_Materials provided_
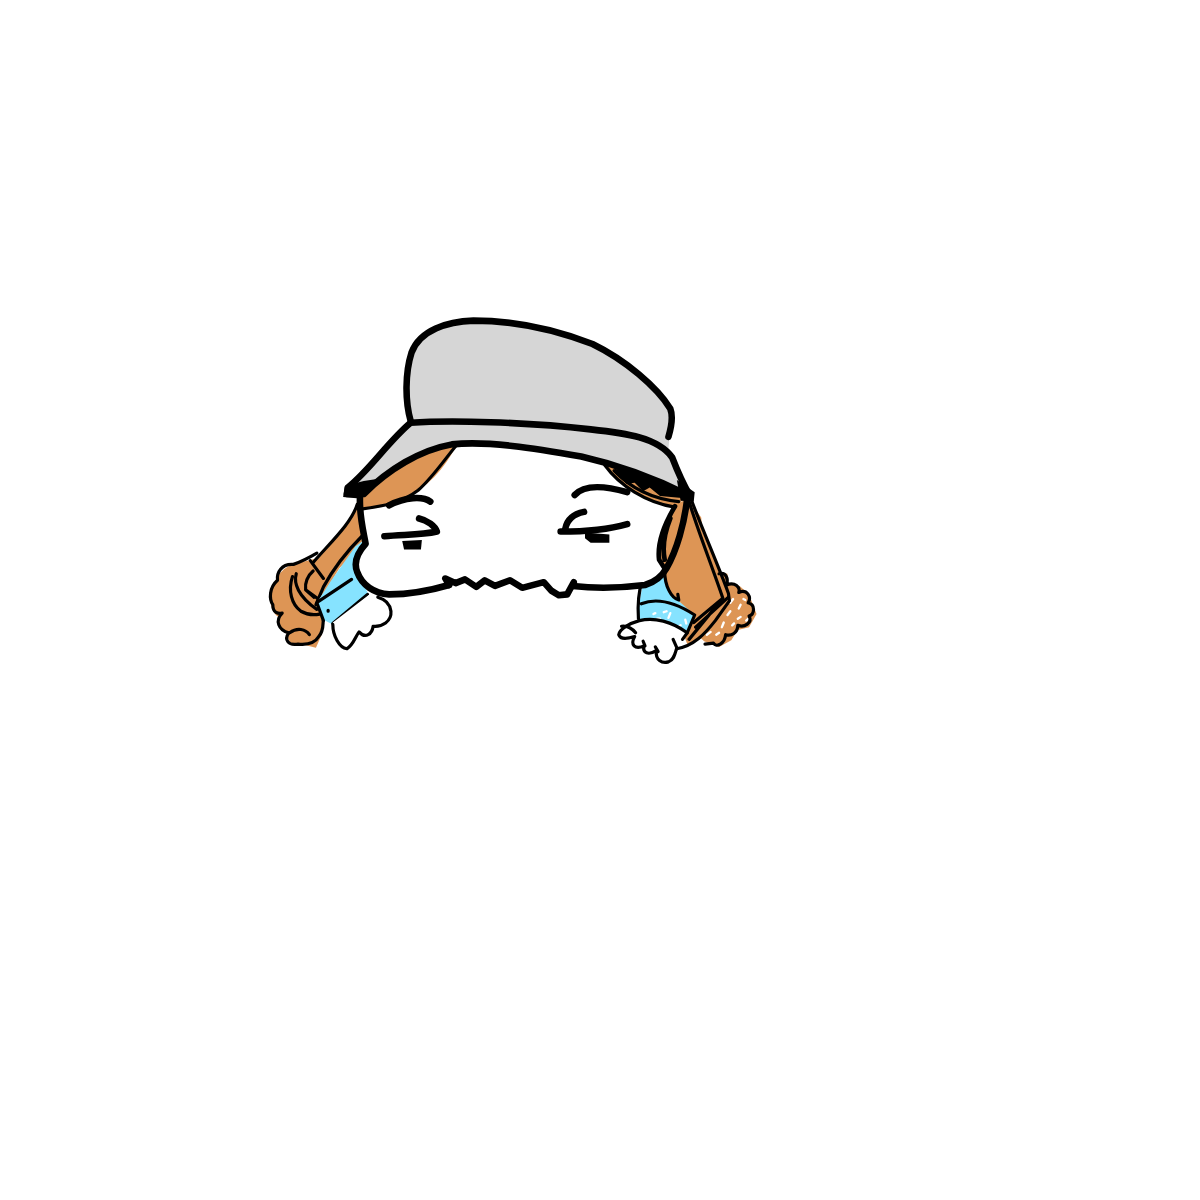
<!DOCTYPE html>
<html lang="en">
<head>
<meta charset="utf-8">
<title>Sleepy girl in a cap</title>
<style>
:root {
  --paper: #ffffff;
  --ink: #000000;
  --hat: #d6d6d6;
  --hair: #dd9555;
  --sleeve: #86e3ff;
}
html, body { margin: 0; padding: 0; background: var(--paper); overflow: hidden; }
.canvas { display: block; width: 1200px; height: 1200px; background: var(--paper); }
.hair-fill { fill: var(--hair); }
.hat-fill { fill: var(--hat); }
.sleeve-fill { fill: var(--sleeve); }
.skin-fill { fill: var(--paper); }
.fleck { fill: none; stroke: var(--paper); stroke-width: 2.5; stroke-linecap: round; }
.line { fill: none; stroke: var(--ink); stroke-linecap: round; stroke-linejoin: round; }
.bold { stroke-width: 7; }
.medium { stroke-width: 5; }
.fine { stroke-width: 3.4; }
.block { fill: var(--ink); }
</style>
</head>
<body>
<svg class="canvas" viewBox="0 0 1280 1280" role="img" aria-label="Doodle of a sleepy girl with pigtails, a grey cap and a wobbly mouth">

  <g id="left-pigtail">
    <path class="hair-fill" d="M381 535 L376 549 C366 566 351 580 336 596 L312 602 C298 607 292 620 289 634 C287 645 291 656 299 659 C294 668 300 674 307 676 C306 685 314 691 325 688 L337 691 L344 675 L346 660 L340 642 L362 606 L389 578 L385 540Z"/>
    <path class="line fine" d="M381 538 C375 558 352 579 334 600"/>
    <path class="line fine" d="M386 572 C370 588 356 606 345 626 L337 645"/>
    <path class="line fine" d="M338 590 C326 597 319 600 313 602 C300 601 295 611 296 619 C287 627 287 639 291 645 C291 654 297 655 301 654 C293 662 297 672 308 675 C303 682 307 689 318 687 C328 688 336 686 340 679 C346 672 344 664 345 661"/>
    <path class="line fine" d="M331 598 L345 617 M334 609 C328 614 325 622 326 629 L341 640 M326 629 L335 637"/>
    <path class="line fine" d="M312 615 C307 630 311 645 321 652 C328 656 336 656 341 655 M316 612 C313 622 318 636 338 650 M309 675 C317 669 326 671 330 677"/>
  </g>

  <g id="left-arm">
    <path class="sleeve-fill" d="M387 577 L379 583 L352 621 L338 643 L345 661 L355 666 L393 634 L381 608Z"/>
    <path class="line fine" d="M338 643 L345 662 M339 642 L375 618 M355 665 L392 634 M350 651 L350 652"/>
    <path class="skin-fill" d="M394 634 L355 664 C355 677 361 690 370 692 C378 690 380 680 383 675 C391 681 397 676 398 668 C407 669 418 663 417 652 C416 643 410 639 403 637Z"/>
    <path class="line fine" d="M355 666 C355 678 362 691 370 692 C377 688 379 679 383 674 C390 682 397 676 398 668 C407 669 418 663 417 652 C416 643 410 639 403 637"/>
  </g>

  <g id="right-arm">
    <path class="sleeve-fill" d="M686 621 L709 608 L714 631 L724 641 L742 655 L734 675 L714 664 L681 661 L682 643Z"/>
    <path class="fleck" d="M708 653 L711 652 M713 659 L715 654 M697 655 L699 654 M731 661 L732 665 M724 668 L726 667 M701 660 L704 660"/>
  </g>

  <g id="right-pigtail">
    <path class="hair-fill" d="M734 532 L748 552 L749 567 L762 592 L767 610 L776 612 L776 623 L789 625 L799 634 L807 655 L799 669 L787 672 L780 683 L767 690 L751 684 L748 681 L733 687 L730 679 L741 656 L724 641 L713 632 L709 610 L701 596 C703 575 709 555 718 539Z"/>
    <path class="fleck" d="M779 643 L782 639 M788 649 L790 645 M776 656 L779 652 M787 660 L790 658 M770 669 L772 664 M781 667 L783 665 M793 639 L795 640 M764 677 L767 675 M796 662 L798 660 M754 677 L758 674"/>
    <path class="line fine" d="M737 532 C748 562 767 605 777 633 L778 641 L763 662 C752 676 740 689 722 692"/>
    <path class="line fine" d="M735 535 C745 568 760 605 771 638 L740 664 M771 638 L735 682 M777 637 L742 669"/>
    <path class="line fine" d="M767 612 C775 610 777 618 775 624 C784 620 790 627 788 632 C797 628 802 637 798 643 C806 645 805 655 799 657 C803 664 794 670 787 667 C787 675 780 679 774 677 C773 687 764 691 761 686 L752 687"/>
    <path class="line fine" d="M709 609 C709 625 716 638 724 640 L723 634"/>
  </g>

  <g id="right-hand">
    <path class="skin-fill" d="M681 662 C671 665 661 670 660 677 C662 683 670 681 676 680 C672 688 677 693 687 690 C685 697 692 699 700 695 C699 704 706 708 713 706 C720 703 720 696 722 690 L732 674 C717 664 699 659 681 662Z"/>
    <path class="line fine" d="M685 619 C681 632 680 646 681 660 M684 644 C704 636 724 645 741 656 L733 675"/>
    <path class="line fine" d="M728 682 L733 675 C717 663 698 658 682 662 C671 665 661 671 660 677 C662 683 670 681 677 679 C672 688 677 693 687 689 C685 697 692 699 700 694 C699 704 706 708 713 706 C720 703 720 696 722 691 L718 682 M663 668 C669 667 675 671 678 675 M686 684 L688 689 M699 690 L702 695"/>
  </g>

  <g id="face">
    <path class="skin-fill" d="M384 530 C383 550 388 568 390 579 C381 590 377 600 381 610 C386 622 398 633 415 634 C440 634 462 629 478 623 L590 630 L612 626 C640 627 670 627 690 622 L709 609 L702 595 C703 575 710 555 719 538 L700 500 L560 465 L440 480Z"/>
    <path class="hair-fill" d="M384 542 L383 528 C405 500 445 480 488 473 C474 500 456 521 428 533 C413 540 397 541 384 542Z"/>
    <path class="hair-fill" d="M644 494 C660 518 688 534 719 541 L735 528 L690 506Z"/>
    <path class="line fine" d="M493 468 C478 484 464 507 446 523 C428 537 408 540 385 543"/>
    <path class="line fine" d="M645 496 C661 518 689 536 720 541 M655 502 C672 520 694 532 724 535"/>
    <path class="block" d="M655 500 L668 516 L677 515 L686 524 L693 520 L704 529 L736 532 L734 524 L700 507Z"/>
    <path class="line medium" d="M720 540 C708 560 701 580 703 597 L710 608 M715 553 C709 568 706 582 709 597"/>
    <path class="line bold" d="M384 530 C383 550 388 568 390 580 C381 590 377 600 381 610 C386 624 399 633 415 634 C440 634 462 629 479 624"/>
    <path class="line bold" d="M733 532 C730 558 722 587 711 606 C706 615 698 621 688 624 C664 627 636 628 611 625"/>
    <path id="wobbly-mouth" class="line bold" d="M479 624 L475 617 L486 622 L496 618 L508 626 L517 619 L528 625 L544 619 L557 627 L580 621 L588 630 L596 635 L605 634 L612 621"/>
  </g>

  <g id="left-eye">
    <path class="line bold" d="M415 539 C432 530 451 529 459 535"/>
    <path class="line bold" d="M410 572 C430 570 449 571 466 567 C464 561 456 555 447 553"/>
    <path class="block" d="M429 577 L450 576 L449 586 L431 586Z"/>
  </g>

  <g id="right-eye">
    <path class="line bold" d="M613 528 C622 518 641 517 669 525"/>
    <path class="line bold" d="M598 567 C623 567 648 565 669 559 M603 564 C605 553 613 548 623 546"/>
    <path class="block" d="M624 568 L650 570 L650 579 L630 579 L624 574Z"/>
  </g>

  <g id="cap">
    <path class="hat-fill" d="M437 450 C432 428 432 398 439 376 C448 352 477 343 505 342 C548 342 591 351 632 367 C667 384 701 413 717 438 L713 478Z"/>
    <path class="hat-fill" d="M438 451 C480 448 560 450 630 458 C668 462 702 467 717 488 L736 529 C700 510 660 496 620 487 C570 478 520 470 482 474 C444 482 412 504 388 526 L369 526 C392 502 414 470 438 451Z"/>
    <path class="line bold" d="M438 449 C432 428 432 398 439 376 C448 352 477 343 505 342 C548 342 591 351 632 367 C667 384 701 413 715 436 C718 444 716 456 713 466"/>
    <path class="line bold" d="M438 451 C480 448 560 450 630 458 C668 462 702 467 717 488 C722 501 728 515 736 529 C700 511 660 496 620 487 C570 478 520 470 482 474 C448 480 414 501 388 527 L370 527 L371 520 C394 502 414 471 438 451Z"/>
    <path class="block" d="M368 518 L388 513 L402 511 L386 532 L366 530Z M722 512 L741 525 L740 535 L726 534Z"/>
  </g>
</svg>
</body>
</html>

_Exercise objective_
In the material above, find every line that has the string "width" and pull those lines out.

_Result of the task_
.canvas { display: block; width: 1200px; height: 1200px; background: var(--paper); }
.fleck { fill: none; stroke: var(--paper); stroke-width: 2.5; stroke-linecap: round; }
.bold { stroke-width: 7; }
.medium { stroke-width: 5; }
.fine { stroke-width: 3.4; }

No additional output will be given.